[[ Data under study open ]]
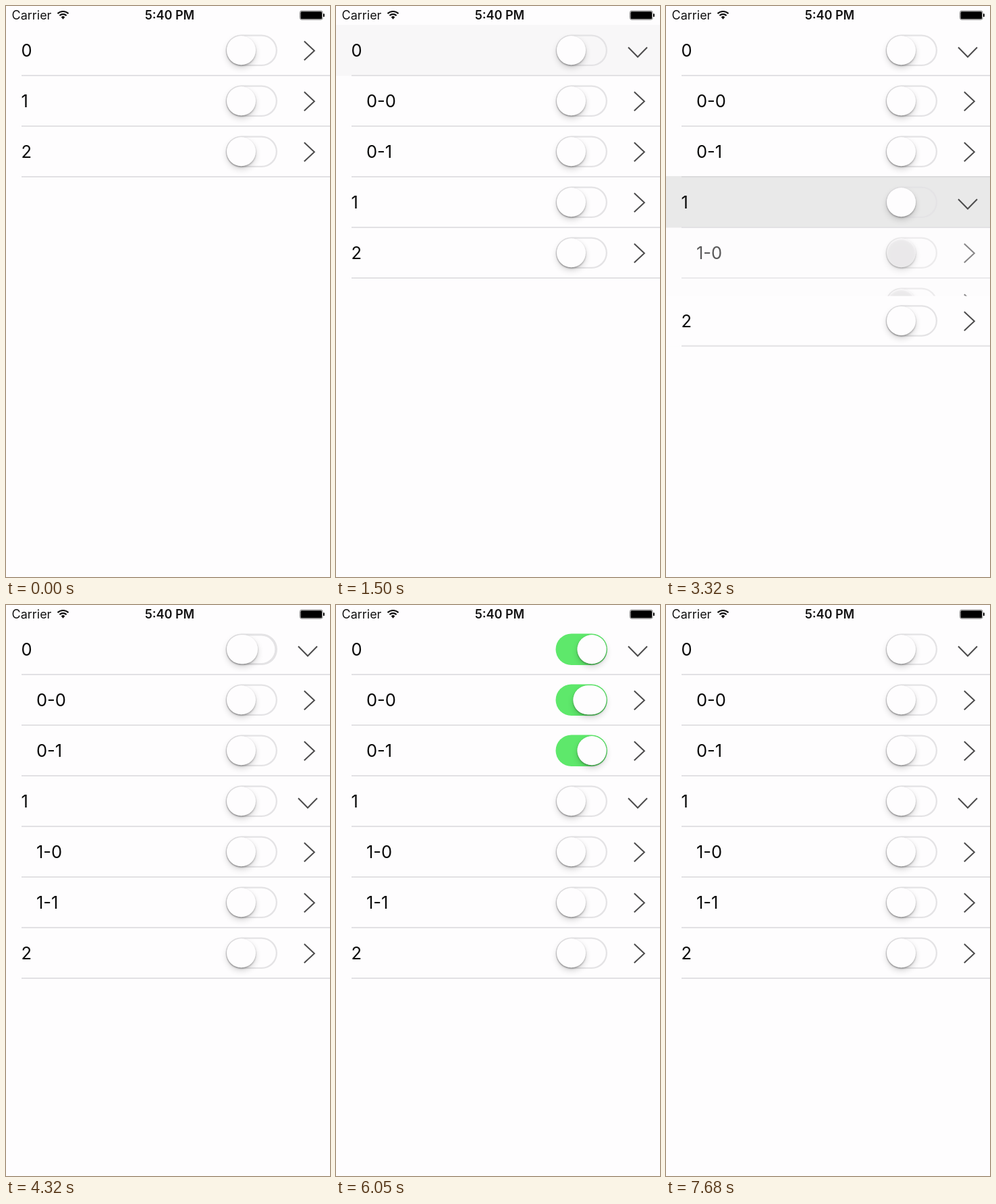
An HTML page with a canvas that plays this animation: 480x846 px, repeating every 8 s.

```html
<!DOCTYPE html>
<html lang="en">
<head>
<meta charset="utf-8">
<title>Expandable switch list</title>
<style>
  html, body { margin: 0; width: 100%; height: 100%; overflow: hidden; background: #fefdfe; }
  canvas { display: block; width: 100%; height: 100%; }
</style>
</head>
<body>
<canvas id="stage" width="480" height="846"></canvas>
<script>
const ctx = document.getElementById('stage').getContext('2d');
const LOOP = 8000, TOP = 28, ROW = 75;
const BG = '#fefdfe', FONT = 'Inter, Roboto, sans-serif';
const OFF = [228, 227, 229], ON = [94, 232, 107];

const OPEN_0 = 1140, OPEN_1 = 3090;       // row taps
const TAP_ALL = 4280, TAP_00 = 5970, TAP_01 = 7090;  // switch presses
const HOLD = 130, MOVE = 400;

const clamp = x => Math.min(1, Math.max(0, x));
const ramp = (t, from, len) => clamp((t - from) / len);
const ease = x => x * x * (3 - 2 * x);
const mix = (a, b, k) => a + (b - a) * k;

const opened = (t, tap) => ease(ramp(t, tap + 40, 310));
const flipped = (t, tap) => ease(ramp(t, tap + HOLD, MOVE));

function pressed(t, tap) {
  if (t < tap + 40) return 0;
  return ramp(t, tap, 120) * (1 - ease(ramp(t, tap + HOLD + 20, 220)));
}

function highlight(t, tap) {
  return t < tap ? 0 : 1 - ramp(t, tap + 45, 375);
}

function rowsAt(t) {
  const a = opened(t, OPEN_0), b = opened(t, OPEN_1);
  const on = flipped(t, TAP_ALL);
  const off0 = flipped(t, TAP_00), off1 = flipped(t, TAP_01);
  const p0 = pressed(t, TAP_ALL), p00 = pressed(t, TAP_00), p01 = pressed(t, TAP_01);
  const row = (label, slot, extra) =>
    ({ label, slot, alpha: 1, value: 0, press: 0, glow: 0, down: false, ...extra });
  // children first, so that the sliding rows cover them
  return [
    row('0-0', 1, { alpha: a, value: on - off0, press: p00 }),
    row('0-1', 2, { alpha: a, value: on - off1, press: p01 }),
    row('1-0', 4, { alpha: b }),
    row('1-1', 5, { alpha: b }),
    row('2', 2 + 2 * a + 2 * b),
    row('1', 1 + 2 * a, { glow: highlight(t, OPEN_1), down: t >= OPEN_1 + 40 }),
    row('0', 0, {
      value: on - off1, press: p0,
      glow: highlight(t, OPEN_0), down: t >= OPEN_0 + 40
    })
  ];
}

function pill(x, y, w, h) {
  ctx.roundRect(x, y, w, h, Math.min(w, h) / 2);
}

function line(points, width, color) {
  ctx.beginPath();
  points.forEach(([x, y]) => ctx.lineTo(x, y));
  ctx.lineWidth = width;
  ctx.strokeStyle = color;
  ctx.stroke();
}

function shadow(color, y, blur) {
  ctx.shadowColor = color;
  ctx.shadowOffsetY = y;
  ctx.shadowBlur = blur;
}

function drawSwitch(cy, value, press) {
  const cx = 363.75;
  const hole = (1 - value) * (1 - press ** 3);
  const w = 72 * hole, h = 42 * hole;
  ctx.beginPath();
  pill(cx - 38.25, cy - 23.25, 76.5, 46.5);
  if (hole > 0.01) pill(cx - w / 2, cy - h / 2, w, h);
  ctx.fillStyle = `rgb(${OFF.map((c, i) => Math.round(mix(c, ON[i], value)))})`;
  ctx.fill('evenodd');

  const kw = 43 + 9 * press;
  const kx = 327 + value * (73.5 - kw);
  ctx.save();
  ctx.fillStyle = BG;
  ctx.beginPath();
  pill(kx, cy - 21.5, kw, 43);
  shadow('rgba(0,0,0,.16)', 4.5, 10);
  ctx.fill();
  shadow('rgba(0,0,0,.3)', 1.5, 2.5);
  ctx.fill();
  ctx.restore();
}

function drawChevron(cy, down) {
  const points = down
    ? [[433, cy - 4.5], [447, cy + 9.8], [461, cy - 4.5]]
    : [[441.8, cy - 13.5], [456.8, cy + 0.5], [441.8, cy + 14.5]];
  line(points, 2, '#4c4b4c');
}

function drawRow(r) {
  const y = TOP + r.slot * ROW, cy = y + 37.75;
  const lit = r.glow === 1;
  ctx.save();
  ctx.globalAlpha = r.alpha;
  ctx.fillStyle = BG;
  ctx.fillRect(0, y + 1, 480, ROW);
  if (r.glow > 0) {
    ctx.globalAlpha = r.alpha * r.glow;
    ctx.fillStyle = '#d6d5d6';
    const top = r.slot > 0 ? y - 1 : y;
    ctx.fillRect(0, top, 480, y + ROW + 0.5 - top);
    ctx.globalAlpha = r.alpha;
  }
  if (!lit) {
    ctx.fillStyle = '#e2e1e4';
    ctx.fillRect(23, y + 74, 457, 2);
  }
  ctx.fillStyle = '#0a0a0a';
  ctx.font = `25.5px ${FONT}`;
  ctx.textAlign = 'left';
  ctx.fillText(r.label, r.label.length > 1 ? 45 : 22.5, y + 47);
  drawSwitch(cy, r.value, r.press);
  drawChevron(cy, r.down);
  ctx.restore();
}

function drawStatusBar() {
  ctx.fillStyle = BG;
  ctx.fillRect(0, 0, 480, TOP);
  ctx.fillStyle = '#111';
  ctx.textAlign = 'left';
  ctx.font = `18px ${FONT}`;
  ctx.fillText('Carrier', 8.5, 20.3);
  ctx.textAlign = 'center';
  ctx.font = `600 18px ${FONT}`;
  ctx.fillText('5:40 PM', 242.5, 20.3);

  // wifi
  const quarter = Math.PI / 4;
  ctx.strokeStyle = '#111';
  ctx.lineWidth = 2.2;
  for (const radius of [7.2, 11.3]) {
    ctx.beginPath();
    ctx.arc(84.5, 19.3, radius, -3 * quarter, -quarter);
    ctx.stroke();
  }
  ctx.beginPath();
  ctx.moveTo(84.5, 19.8);
  ctx.arc(84.5, 19.3, 4, -3 * quarter, -quarter);
  ctx.fill();

  // battery
  ctx.beginPath();
  ctx.roundRect(435.5, 7.2, 33.5, 13, 2.5);
  ctx.lineWidth = 1;
  ctx.strokeStyle = '#777';
  ctx.stroke();
  ctx.fillStyle = '#000';
  ctx.beginPath();
  ctx.roundRect(436.5, 8.2, 31.5, 11, 1.5);
  ctx.fill();
  ctx.beginPath();
  ctx.roundRect(470, 11.3, 1.8, 4.8, 0.9);
  ctx.fill();
}

function draw(t) {
  ctx.fillStyle = BG;
  ctx.fillRect(0, 0, 480, 846);
  rowsAt(t).forEach(drawRow);
  drawStatusBar();
}

const start = performance.now();
function tick(now) {
  draw(Math.max(0, now - start) % LOOP);
  requestAnimationFrame(tick);
}
draw(0);
requestAnimationFrame(tick);
</script>
</body>
</html>
```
[[ Data under study closed ]]
Your assignment
The reply should consist of one number, the count of lines above with the string "ramp" in them.

Exercise solution
5